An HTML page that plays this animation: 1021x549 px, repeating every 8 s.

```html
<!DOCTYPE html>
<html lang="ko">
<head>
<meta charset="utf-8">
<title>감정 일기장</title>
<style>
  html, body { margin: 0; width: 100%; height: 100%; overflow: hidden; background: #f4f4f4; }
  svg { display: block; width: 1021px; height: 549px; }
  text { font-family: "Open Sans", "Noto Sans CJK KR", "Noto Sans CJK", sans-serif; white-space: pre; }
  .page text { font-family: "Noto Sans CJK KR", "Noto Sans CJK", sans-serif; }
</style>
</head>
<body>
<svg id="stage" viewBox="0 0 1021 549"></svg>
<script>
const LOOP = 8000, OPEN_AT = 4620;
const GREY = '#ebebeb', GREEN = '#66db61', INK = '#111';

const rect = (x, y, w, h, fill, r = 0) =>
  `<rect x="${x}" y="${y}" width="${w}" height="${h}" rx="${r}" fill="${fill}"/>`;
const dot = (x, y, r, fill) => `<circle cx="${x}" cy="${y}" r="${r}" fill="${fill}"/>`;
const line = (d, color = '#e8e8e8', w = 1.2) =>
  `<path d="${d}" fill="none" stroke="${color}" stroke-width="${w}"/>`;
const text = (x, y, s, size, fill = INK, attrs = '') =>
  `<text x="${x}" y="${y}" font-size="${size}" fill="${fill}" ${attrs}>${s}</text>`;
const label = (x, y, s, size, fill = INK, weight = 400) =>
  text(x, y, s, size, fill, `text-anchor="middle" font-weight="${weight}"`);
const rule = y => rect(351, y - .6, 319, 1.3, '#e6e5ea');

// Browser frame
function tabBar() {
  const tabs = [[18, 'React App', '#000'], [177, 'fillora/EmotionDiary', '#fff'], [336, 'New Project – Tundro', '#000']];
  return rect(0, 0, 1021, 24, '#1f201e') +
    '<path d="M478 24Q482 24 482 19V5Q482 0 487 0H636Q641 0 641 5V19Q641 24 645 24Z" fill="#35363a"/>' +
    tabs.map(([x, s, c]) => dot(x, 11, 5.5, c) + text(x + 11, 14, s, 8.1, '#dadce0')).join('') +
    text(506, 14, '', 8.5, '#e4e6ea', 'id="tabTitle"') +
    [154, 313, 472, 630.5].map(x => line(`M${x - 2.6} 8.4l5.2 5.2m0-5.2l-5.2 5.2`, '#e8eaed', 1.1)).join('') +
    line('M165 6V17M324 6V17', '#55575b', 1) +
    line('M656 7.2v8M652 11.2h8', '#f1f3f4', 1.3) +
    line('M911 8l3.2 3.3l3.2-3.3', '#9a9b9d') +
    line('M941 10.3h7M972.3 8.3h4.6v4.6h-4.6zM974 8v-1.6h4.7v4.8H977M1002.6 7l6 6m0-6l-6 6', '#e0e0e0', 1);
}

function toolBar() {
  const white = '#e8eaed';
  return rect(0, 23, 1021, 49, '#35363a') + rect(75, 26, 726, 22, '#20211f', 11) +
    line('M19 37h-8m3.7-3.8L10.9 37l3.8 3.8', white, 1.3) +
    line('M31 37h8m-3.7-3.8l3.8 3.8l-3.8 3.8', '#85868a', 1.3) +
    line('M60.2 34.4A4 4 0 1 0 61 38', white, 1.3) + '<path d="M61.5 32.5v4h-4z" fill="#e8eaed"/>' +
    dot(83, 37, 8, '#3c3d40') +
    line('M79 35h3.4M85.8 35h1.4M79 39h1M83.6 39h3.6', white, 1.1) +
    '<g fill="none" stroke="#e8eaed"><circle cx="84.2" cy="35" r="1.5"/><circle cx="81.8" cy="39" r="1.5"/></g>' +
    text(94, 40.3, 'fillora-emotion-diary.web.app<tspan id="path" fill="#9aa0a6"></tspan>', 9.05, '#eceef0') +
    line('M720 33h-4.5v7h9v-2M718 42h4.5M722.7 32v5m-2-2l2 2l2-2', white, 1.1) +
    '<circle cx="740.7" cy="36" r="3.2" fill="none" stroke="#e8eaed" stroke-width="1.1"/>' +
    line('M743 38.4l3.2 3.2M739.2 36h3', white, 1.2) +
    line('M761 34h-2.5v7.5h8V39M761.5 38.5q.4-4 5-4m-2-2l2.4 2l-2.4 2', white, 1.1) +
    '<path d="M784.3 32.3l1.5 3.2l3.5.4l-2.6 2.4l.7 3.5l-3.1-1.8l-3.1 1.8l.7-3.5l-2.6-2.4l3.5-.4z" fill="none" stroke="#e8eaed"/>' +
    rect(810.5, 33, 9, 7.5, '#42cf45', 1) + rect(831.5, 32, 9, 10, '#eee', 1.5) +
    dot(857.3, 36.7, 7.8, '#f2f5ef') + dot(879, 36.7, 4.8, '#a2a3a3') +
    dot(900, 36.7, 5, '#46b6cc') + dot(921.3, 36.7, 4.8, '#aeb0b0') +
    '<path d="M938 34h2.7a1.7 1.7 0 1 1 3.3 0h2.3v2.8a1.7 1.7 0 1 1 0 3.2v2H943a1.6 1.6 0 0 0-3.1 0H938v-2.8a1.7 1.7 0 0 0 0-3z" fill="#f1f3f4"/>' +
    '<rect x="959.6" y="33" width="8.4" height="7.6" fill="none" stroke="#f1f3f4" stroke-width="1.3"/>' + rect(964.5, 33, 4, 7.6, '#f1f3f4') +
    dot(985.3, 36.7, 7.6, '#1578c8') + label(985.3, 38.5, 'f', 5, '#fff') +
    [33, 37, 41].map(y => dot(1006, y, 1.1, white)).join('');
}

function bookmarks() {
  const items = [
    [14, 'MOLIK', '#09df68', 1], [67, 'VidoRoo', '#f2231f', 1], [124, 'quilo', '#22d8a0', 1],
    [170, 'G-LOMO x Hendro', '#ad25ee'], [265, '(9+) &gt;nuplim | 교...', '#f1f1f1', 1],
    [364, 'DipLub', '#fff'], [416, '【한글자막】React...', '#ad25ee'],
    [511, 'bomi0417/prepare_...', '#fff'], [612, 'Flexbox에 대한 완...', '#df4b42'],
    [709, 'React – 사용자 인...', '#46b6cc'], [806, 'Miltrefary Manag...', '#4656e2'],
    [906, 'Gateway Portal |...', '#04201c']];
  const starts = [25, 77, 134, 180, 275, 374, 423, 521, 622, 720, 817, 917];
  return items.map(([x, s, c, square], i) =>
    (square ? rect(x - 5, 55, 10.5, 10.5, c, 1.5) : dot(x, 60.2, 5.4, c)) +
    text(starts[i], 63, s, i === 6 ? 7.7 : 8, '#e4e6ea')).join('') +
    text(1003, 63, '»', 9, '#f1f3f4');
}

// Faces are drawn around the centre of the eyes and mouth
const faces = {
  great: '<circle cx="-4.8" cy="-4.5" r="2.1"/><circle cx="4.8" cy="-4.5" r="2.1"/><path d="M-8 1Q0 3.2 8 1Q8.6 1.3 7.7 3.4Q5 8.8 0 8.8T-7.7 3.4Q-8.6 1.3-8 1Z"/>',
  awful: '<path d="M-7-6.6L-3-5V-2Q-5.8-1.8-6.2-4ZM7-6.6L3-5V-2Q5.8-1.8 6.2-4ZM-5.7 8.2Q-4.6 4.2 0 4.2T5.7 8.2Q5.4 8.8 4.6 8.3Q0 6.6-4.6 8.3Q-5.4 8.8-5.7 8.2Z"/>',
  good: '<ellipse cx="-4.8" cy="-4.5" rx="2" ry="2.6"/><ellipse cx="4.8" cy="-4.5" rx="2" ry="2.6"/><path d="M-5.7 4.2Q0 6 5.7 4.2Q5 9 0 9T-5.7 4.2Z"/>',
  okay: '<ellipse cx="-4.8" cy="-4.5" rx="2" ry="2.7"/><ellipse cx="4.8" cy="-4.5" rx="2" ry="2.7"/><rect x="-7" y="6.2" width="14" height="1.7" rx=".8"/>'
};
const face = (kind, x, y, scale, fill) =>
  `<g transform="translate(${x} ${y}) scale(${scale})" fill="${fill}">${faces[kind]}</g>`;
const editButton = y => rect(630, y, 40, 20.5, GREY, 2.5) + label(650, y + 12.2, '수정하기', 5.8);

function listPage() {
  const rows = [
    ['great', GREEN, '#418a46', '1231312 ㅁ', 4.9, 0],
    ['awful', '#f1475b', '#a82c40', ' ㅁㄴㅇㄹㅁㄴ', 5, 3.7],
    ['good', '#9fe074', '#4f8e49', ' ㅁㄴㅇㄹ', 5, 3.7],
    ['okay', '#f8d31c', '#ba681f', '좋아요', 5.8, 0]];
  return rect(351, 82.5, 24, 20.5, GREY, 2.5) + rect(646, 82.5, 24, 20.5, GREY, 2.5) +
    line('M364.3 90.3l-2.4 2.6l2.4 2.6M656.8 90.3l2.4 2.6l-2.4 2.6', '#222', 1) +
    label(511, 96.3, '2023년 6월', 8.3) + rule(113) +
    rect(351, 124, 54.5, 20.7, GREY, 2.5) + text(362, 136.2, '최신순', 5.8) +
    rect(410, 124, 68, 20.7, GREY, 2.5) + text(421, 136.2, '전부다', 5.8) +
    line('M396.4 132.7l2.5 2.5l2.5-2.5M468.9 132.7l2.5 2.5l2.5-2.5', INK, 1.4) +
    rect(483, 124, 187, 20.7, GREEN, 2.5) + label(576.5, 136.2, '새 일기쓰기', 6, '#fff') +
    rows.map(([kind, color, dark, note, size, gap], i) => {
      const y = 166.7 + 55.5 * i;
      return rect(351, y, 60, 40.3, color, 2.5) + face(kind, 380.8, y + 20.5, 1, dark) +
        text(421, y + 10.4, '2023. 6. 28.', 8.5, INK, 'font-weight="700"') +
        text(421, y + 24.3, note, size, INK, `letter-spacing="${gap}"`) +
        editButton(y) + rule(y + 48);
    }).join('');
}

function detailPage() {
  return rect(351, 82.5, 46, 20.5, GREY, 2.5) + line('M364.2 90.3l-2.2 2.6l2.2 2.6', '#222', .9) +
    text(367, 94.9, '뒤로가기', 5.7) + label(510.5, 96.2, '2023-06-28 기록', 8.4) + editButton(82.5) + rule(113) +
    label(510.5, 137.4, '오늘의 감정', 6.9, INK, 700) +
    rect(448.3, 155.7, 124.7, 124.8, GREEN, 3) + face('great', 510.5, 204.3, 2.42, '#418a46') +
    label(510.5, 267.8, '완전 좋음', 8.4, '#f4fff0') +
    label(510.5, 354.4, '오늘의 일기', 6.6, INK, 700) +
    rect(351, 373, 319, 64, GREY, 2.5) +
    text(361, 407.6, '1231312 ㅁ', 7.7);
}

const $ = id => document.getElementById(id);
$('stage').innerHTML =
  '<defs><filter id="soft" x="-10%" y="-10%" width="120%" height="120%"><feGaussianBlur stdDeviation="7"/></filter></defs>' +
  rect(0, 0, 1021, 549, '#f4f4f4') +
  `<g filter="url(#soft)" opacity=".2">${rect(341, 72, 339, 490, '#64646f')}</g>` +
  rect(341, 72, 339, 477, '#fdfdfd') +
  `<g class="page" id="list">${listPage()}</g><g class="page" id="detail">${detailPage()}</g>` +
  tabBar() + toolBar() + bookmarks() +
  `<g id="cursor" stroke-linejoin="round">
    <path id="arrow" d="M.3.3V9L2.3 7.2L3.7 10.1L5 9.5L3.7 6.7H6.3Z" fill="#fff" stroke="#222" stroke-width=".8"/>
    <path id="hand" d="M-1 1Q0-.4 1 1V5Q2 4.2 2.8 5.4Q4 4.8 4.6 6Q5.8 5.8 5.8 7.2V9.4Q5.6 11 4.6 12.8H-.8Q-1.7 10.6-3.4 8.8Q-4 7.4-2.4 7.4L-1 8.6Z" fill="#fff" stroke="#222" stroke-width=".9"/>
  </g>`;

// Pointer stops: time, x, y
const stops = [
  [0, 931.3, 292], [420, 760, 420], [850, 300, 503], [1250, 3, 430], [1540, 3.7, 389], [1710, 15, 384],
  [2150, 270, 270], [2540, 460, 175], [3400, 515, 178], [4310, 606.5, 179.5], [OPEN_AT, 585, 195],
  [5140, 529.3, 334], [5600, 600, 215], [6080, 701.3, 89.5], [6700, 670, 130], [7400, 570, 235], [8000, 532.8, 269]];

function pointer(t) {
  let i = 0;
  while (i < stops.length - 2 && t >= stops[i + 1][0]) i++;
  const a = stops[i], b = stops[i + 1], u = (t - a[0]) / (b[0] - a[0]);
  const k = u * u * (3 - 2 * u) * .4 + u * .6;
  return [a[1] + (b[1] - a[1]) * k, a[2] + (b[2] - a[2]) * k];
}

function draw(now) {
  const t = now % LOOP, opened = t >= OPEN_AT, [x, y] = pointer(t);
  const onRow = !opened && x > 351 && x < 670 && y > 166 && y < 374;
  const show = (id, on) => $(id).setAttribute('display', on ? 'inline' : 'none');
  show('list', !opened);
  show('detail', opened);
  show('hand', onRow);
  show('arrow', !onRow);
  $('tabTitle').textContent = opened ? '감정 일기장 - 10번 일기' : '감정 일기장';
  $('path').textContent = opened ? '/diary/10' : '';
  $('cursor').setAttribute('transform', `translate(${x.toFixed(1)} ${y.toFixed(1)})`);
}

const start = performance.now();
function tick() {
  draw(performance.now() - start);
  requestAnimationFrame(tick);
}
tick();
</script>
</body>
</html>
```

★ ★ ★ ★ ★

In the data above, which lines have "weight"? Report each of them.

const label = (x, y, s, size, fill = INK, weight = 400) =>
  text(x, y, s, size, fill, `text-anchor="middle" font-weight="${weight}"`);
        text(421, y + 10.4, '2023. 6. 28.', 8.5, INK, 'font-weight="700"') +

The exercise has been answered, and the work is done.